Search the listing for the word "points" and return each line that contains it.
◇ ◇ ◇
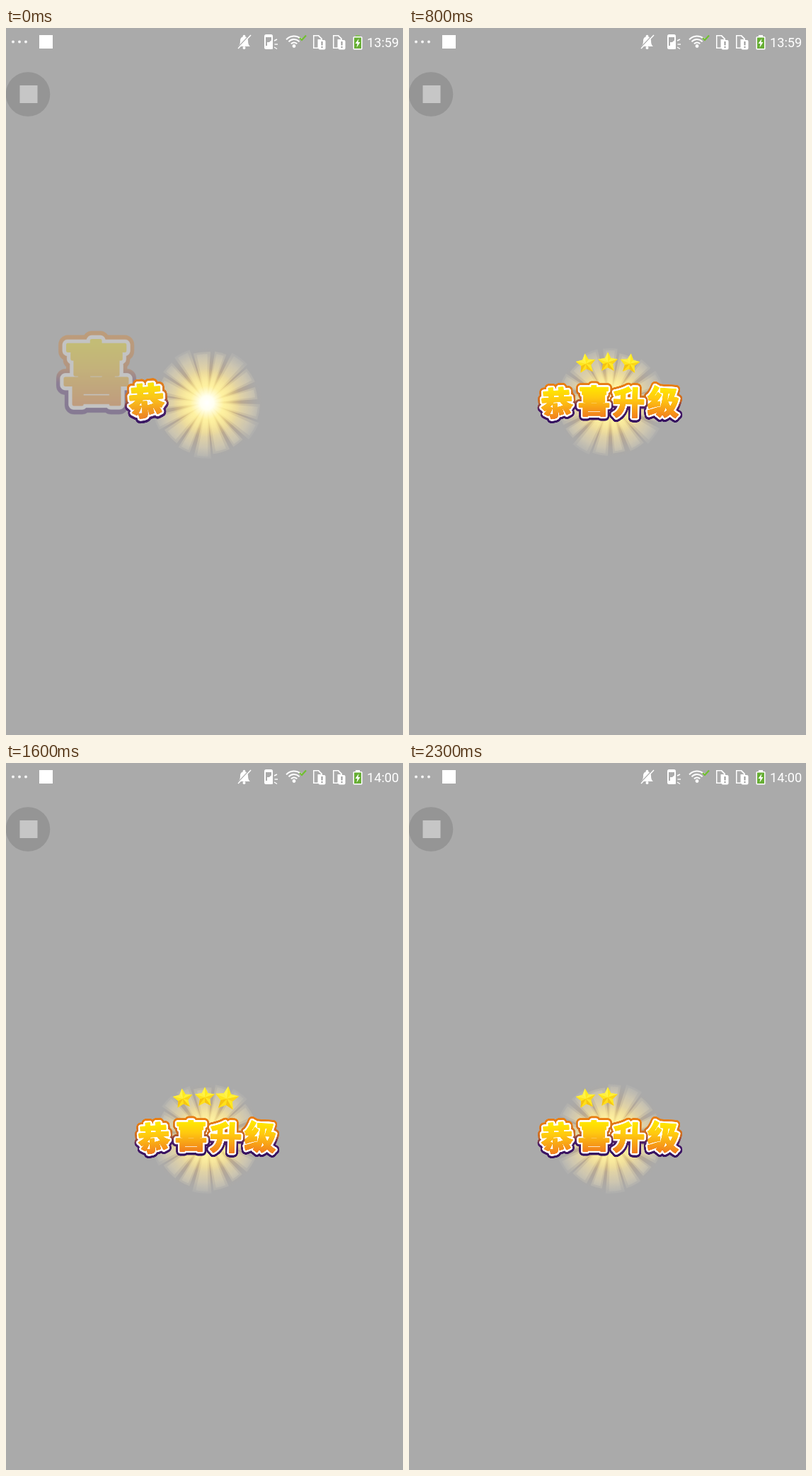
These frames come from a looping animation (561 px wide and 998 px high, 2.4 s). An HTML page with a canvas:

```html
<!DOCTYPE html>
<html lang="zh">
<head>
<meta charset="utf-8">
<style>
html, body { margin: 0; width: 100%; height: 100%; overflow: hidden; background: #aaa; }
canvas { display: block; }
</style>
</head>
<body>
<canvas id="stage" width="561" height="998"></canvas>
<script>
const ctx = document.getElementById('stage').getContext('2d');
const LOOP = 2400, STEP = 100, TAU = Math.PI * 2;

// Piecewise linear curve through [x, y] points
function curve(points, x) {
  if (x <= points[0][0]) return points[0][1];
  for (let i = 1; i < points.length; i++) {
    const [x0, y0] = points[i - 1], [x1, y1] = points[i];
    if (x <= x1) return y0 + (y1 - y0) * (x - x0) / (x1 - x0);
  }
  return points[points.length - 1][1];
}

// Progress of the title sequence over the loop: three runs
const progress = [
  [0, 1.1], [300, 5.1], [800, 11],
  [900, 0.05], [1200, 4.1], [1600, 8.1], [1800, 11],
  [1900, 1.1], [2200, 5.1], [2300, 6.9]
];
const letterScale = [[0, 2.3], [0.1, 2.1], [1.1, 1.12], [2.1, 0.83], [2.6, 0.96], [3.1, 1]];
const starScale = [[0, 2.6], [0.1, 2.5], [1.1, 1.2], [1.4, 1]];

const letters = [
  { char: '级', x: 359.5, y: 528, turn: 0.06, start: 1.6 },
  { char: '升', x: 310.5, y: 528.5, turn: 0.02, start: 2 },
  { char: '喜', x: 261.5, y: 526.5, turn: 0, start: 1 },
  { char: '恭', x: 209, y: 529.5, turn: -0.07, start: 0 }
];
const stars = [
  { x: 250, y: 474, turn: -0.1, start: 4 },
  { x: 281, y: 472, turn: 0, start: 5.3 },
  { x: 312, y: 474, turn: 0.12, start: 7 }
];

const SPRITE = 72, ZOOM = 3;
function makeLetter(char) {
  const cv = document.createElement('canvas');
  cv.width = cv.height = SPRITE * ZOOM;
  const g = cv.getContext('2d');
  g.scale(ZOOM, ZOOM);
  g.translate(SPRITE / 2, SPRITE / 2);
  g.font = '900 45px "Noto Sans CJK SC", "Noto Sans CJK", "Noto Sans CJK JP", sans-serif';
  g.textAlign = 'center';
  g.lineJoin = 'round';
  const ramp = (...stops) => {
    const r = g.createLinearGradient(0, -24, 0, 26);
    stops.forEach(([at, color]) => r.addColorStop(at, color));
    return r;
  };
  const edge = ramp([0, '#e87d12'], [0.42, '#c96a24'], [0.62, '#4a1d68'], [1, '#351060']);
  const face = ramp([0.1, '#ffe600'], [0.4, '#ffc810'], [0.9, '#f2811d']);
  const layer = (color, width, y) => {
    g.strokeStyle = color;
    g.lineWidth = width;
    g.strokeText(char, 0, 17 + y);
  };
  layer(edge, 12.5, 0.8);
  layer(edge, 12.5, -0.4);
  layer('#fff', 7.4, 0);
  layer(face, 2.4, 0);
  g.fillStyle = face;
  g.fillText(char, 0, 17);
  return cv;
}
letters.forEach(l => { l.sprite = makeLetter(l.char); });

function shape(points, color) {
  ctx.beginPath();
  points.forEach(([x, y]) => ctx.lineTo(x, y));
  ctx.closePath();
  ctx.fillStyle = color;
  ctx.fill();
}
function disc(x, y, r, color) {
  ctx.beginPath();
  ctx.arc(x, y, r, 0, TAU);
  ctx.fillStyle = color;
  ctx.fill();
}
function box(x, y, w, h, color, r = 0) {
  ctx.beginPath();
  ctx.roundRect(x, y, w, h, r);
  ctx.fillStyle = color;
  ctx.fill();
}
function line(points, color, width) {
  ctx.beginPath();
  points.forEach(([x, y]) => ctx.lineTo(x, y));
  ctx.strokeStyle = color;
  ctx.lineWidth = width;
  ctx.stroke();
}
function radial(r, stops) {
  const g = ctx.createRadialGradient(0, 0, 0, 0, 0, r);
  stops.forEach(([at, color]) => g.addColorStop(at, color));
  return g;
}

function drawGlow(turn) {
  ctx.save();
  ctx.translate(284, 529);
  disc(0, 0, 78, radial(78, [
    [0, '#fff6b0'], [0.25, 'rgba(244,212,120,0.95)'], [0.5, 'rgba(206,174,122,0.8)'],
    [0.75, 'rgba(182,166,146,0.6)'], [1, 'rgba(174,170,164,0)']
  ]));
  ctx.rotate(turn);
  const beam = radial(79, [
    [0, '#fff'], [0.3, 'rgba(255,242,170,0.7)'], [0.55, 'rgba(244,230,170,0.5)'],
    [0.8, 'rgba(224,216,186,0.38)'], [1, 'rgba(204,202,192,0.14)']
  ]);
  // Nested wedges give each beam soft sides
  const count = 17;
  for (let i = 0; i < count; i++) {
    const a = i / count * TAU, half = 0.13 + 0.03 * Math.sin(i * 2.3);
    for (const [wide, cut] of [[1.15, 0], [0.75, 3]]) {
      ctx.beginPath();
      ctx.moveTo(0, 0);
      ctx.arc(0, 0, 75 + 4 * Math.sin(i * 1.9) - cut, a - half * wide, a + half * wide);
      ctx.fillStyle = beam;
      ctx.fill();
    }
  }
  disc(0, 0, 48, radial(48, [
    [0, '#fff'], [0.2, '#fffff0'], [0.5, 'rgba(255,244,160,0.7)'], [1, 'rgba(255,232,130,0)']
  ]));
  ctx.restore();
}

function drawStar(star, v) {
  const age = v - star.start;
  if (age < 0) return;
  const s = curve(starScale, age);
  ctx.save();
  ctx.translate(star.x, star.y);
  ctx.rotate(star.turn);
  ctx.scale(s, s);
  ctx.globalAlpha = 1 - (s - 1) * 0.1;
  const at = (i, r) => {
    const a = -Math.PI / 2 + i * Math.PI / 5;
    return [Math.cos(a) * r, Math.sin(a) * r];
  };
  const rim = [...Array(10).keys()].map(i => at(i, i % 2 ? 7.3 : 14.6));
  shape(rim, '#ffe01c');
  const shades = ['#ffea1e', '#fff238', '#fbd518', '#ffe924', '#f6c512',
                  '#ffdf1c', '#f5c210', '#ffe51e', '#fff040', '#fff44a'];
  rim.forEach((p, i) => shape([[0, 0], p, rim[(i + 1) % 10]], shades[i]));
  ctx.restore();
}

function drawLetter(letter, v) {
  const age = v - letter.start;
  if (age < 0) return;
  const s = curve(letterScale, age), far = Math.max(0, (s - 1) / 1.1) ** 1.15;
  ctx.save();
  ctx.translate(letter.x - 134 * far, letter.y - 40 * far);
  ctx.rotate(letter.turn);
  ctx.scale(s, s);
  ctx.globalAlpha = Math.max(0.2, 1 - far * 0.7);
  ctx.drawImage(letter.sprite, -SPRITE / 2, -SPRITE / 2, SPRITE, SPRITE);
  ctx.restore();
}

function drawSim(x) {
  shape([[x, 10], [x + 8, 10], [x + 13, 15], [x + 13, 29], [x, 29]], '#fff');
  shape([[x + 1.5, 11.5], [x + 7, 11.5], [x + 11.5, 16], [x + 6.5, 16], [x + 6.5, 27.5], [x + 1.5, 27.5]], '#aaa');
  box(x + 7.5, 17, 10, 13.5, '#fff', 2);
  box(x + 11.5, 19, 2, 5.5, '#999');
  box(x + 11.5, 26, 2, 2, '#999');
}

function drawBar(t, capOn) {
  [10, 19, 28].forEach(x => disc(x, 19.5, 2, '#f4f4f4'));
  box(47, 10, 19, 19, '#fff');

  // Muted bell
  ctx.beginPath();
  ctx.moveTo(328, 26);
  ctx.quadraticCurveTo(331, 24, 331, 18);
  ctx.bezierCurveTo(331, 10, 342, 10, 342, 18);
  ctx.quadraticCurveTo(342, 24, 345, 26);
  ctx.closePath();
  ctx.fillStyle = '#fff';
  ctx.fill();
  disc(336.5, 11.5, 1.8, '#fff');
  disc(336.5, 28, 2, '#fff');
  line([[327.5, 27.5], [344.5, 9.5]], '#aaa', 1.2);
  line([[328, 29], [346, 10]], '#fff', 1.5);

  // Phone with speaker
  box(365, 9, 12, 21, '#fff', 2.5);
  box(367, 13, 8, 12, '#aaa');
  shape([[369, 20], [372, 20], [377, 15.5], [377, 30], [372, 26], [369, 26]], '#fff');
  line([[379, 18], [383, 16]], '#fff', 1.4);
  line([[379.5, 23], [384, 23]], '#fff', 1.4);
  line([[379, 27], [383, 29.5]], '#fff', 1.4);

  // Wireless arcs
  [5.5, 10, 14.5].forEach(r => {
    ctx.beginPath();
    ctx.arc(407, 26, r, -Math.PI * 0.77, -Math.PI * 0.23);
    ctx.strokeStyle = '#fff';
    ctx.lineWidth = 2;
    ctx.stroke();
  });
  disc(407, 25.5, 2.4, '#fff');
  line([[415, 14], [418, 17], [424, 10.5]], '#6fc02c', 2);

  drawSim(434);
  drawSim(462);

  // Charging battery
  box(494, 10, 6, 3, capOn ? '#8ac45c' : '#fff');
  box(490.5, 12, 13, 18.5, '#fff', 1.5);
  box(492, 13.5, 10, 15.5, '#67ae35');
  shape([[498.5, 15], [493.5, 22], [496.5, 22], [495.5, 27.5], [500.5, 20], [497.5, 20]], '#fff');

  ctx.fillStyle = '#fff';
  ctx.font = '18.2px Roboto, sans-serif';
  ctx.textAlign = 'left';
  ctx.fillText(t < 1000 ? '13:59' : '14:00', 510, 26.5);
}

function draw(now) {
  const t = Math.floor(now % LOOP / STEP) * STEP;
  const v = curve(progress, t);
  ctx.fillStyle = '#aaa';
  ctx.fillRect(0, 0, 561, 998);
  drawBar(t, v < 2);
  disc(31, 93.5, 31.3, '#959595');
  box(19.5, 81, 25, 25, '#c6c6c6');
  drawGlow(v * 0.16);
  stars.forEach(s => drawStar(s, v));
  letters.forEach(l => drawLetter(l, v));
}

const begin = performance.now();
function tick() {
  draw(performance.now() - begin);
  requestAnimationFrame(tick);
}
draw(0);
requestAnimationFrame(tick);
</script>
</body>
</html>
```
◇ ◇ ◇
SOLUTION TO THE EXERCISE:
// Piecewise linear curve through [x, y] points
function curve(points, x) {
  if (x <= points[0][0]) return points[0][1];
  for (let i = 1; i < points.length; i++) {
    const [x0, y0] = points[i - 1], [x1, y1] = points[i];
  return points[points.length - 1][1];
function shape(points, color) {
  points.forEach(([x, y]) => ctx.lineTo(x, y));
function line(points, color, width) {
  points.forEach(([x, y]) => ctx.lineTo(x, y));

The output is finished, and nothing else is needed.